Task details |
Pull every line with "value" from the data below and copy it.

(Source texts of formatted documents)

+ + + + + + +

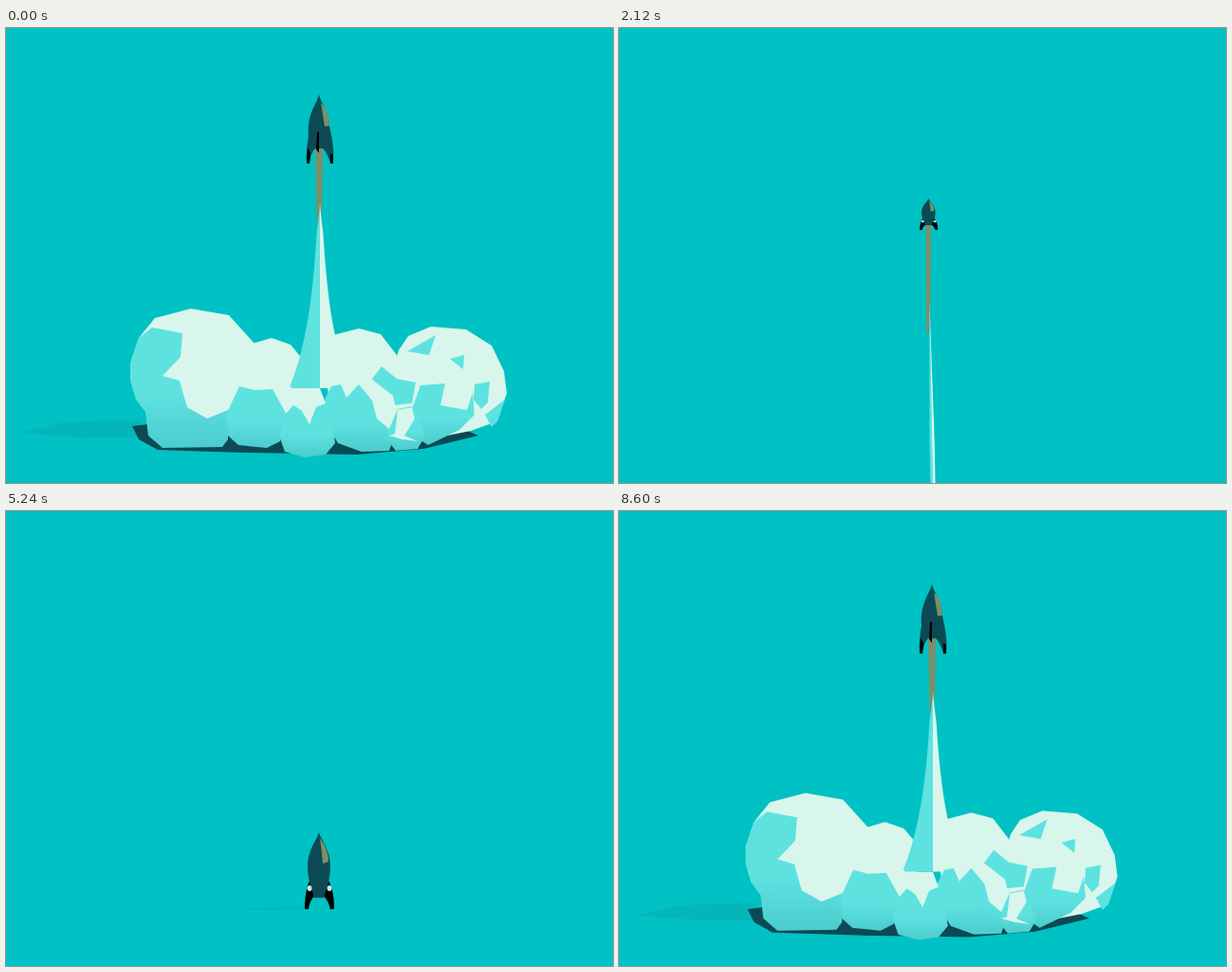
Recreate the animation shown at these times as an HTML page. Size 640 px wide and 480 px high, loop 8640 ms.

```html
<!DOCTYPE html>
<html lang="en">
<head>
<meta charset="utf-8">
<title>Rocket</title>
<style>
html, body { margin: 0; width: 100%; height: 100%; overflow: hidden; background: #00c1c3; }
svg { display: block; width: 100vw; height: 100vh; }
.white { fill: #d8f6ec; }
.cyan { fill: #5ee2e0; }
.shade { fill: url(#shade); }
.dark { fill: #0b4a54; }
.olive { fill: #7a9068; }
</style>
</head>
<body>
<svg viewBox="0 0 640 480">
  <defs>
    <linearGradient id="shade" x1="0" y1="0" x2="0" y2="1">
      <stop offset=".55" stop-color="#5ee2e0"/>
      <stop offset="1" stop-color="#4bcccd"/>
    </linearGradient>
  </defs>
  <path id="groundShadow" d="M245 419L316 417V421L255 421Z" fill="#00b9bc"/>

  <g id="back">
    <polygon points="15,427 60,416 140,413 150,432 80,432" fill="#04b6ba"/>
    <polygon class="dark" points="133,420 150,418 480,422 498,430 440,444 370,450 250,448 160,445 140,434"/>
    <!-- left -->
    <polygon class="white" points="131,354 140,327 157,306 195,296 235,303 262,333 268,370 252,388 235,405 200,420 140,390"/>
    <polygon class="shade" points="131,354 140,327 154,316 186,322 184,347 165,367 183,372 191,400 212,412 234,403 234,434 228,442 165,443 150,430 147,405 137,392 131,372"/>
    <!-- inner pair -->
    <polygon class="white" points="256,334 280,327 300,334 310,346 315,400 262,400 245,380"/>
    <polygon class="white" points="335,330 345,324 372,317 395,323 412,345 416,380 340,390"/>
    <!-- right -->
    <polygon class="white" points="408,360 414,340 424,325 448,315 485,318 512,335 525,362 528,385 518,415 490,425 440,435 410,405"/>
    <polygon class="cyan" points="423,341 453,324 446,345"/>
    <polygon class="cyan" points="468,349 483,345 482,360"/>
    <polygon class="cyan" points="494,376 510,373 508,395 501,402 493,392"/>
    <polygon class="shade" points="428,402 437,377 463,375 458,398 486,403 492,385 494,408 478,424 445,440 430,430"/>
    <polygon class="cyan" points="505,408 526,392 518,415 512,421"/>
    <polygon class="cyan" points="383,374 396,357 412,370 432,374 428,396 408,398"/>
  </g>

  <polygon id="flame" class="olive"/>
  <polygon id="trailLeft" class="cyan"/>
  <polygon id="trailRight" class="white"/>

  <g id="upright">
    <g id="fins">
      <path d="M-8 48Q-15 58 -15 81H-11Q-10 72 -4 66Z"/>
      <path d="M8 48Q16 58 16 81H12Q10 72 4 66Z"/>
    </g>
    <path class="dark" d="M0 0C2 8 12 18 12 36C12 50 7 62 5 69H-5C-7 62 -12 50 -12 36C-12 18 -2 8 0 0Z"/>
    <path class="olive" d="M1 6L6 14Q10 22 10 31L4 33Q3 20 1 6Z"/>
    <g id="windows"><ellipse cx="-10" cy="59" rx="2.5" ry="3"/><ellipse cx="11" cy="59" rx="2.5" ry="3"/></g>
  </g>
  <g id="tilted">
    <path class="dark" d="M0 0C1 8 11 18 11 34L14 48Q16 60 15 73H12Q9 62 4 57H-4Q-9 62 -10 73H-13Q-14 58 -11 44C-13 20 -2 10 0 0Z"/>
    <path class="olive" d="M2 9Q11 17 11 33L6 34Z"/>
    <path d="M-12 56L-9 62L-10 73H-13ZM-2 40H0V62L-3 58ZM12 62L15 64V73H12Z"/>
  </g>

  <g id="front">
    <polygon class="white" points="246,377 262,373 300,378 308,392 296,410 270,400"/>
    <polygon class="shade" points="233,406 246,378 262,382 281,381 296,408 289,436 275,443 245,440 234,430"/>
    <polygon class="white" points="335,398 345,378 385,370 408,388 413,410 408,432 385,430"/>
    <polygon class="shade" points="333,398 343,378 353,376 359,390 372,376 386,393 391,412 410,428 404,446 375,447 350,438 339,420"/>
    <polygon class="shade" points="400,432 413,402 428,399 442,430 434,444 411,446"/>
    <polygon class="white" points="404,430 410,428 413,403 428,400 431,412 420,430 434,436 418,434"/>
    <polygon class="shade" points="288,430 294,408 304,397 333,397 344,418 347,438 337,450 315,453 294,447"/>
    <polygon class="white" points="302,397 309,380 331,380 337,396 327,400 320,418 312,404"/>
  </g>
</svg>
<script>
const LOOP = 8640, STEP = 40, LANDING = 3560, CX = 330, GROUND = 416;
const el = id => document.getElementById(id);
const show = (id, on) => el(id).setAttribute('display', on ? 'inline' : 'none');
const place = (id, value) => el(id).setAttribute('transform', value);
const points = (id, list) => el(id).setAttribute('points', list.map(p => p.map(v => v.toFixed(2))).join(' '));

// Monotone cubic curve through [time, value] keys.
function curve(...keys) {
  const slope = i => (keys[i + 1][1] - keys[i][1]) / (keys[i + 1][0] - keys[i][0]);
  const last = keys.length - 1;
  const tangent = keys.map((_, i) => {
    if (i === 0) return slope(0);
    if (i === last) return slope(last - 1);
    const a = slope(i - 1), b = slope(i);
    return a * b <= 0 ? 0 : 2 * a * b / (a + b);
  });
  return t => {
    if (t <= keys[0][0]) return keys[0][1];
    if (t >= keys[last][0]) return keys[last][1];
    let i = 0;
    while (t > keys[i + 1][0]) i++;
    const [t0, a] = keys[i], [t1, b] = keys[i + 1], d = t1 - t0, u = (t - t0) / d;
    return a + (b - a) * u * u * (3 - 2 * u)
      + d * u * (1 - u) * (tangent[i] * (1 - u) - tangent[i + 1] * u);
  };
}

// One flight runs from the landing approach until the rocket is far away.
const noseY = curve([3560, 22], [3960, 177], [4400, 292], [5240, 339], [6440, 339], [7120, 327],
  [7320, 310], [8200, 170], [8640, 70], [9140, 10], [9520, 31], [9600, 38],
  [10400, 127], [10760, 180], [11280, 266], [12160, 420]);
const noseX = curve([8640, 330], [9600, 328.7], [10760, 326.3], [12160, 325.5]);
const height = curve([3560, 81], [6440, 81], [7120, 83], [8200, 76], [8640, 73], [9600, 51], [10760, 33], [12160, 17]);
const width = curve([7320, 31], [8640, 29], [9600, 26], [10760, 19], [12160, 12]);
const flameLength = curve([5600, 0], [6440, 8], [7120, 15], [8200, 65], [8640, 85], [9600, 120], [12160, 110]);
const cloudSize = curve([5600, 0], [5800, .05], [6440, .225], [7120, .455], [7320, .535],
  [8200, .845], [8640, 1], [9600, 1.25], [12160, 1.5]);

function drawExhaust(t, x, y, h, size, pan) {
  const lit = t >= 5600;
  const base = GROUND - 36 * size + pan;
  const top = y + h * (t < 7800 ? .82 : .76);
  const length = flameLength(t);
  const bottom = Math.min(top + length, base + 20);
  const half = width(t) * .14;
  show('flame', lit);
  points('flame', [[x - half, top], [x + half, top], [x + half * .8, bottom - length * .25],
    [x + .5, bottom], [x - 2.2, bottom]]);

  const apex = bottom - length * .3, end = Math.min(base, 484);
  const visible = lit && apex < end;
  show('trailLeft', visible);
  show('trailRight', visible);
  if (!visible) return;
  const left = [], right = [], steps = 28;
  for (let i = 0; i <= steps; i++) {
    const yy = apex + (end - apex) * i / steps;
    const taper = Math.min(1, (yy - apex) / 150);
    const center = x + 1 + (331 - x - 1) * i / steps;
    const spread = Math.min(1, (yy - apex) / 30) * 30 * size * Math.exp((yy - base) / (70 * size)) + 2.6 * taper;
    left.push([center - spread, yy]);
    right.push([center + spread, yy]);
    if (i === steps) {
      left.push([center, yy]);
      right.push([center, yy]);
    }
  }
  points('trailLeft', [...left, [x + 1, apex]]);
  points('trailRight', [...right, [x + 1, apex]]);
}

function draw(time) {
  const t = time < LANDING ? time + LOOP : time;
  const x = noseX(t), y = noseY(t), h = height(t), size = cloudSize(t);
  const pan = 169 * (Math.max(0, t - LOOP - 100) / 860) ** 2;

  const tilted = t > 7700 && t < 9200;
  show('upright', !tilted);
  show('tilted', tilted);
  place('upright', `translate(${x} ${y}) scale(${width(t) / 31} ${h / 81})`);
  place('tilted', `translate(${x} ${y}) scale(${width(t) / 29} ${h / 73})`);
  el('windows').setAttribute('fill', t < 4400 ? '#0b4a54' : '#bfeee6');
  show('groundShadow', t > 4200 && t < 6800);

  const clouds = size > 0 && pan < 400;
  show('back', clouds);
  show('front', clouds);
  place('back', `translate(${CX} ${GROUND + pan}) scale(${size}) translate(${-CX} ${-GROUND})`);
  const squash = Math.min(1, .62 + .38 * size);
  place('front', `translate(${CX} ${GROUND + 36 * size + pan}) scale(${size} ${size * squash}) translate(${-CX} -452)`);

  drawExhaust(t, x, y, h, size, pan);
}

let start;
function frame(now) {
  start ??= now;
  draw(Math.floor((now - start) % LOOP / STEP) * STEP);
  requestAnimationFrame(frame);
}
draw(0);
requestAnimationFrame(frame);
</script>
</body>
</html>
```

+ + + + + + +

Solution to this task |
const place = (id, value) => el(id).setAttribute('transform', value);
// Monotone cubic curve through [time, value] keys.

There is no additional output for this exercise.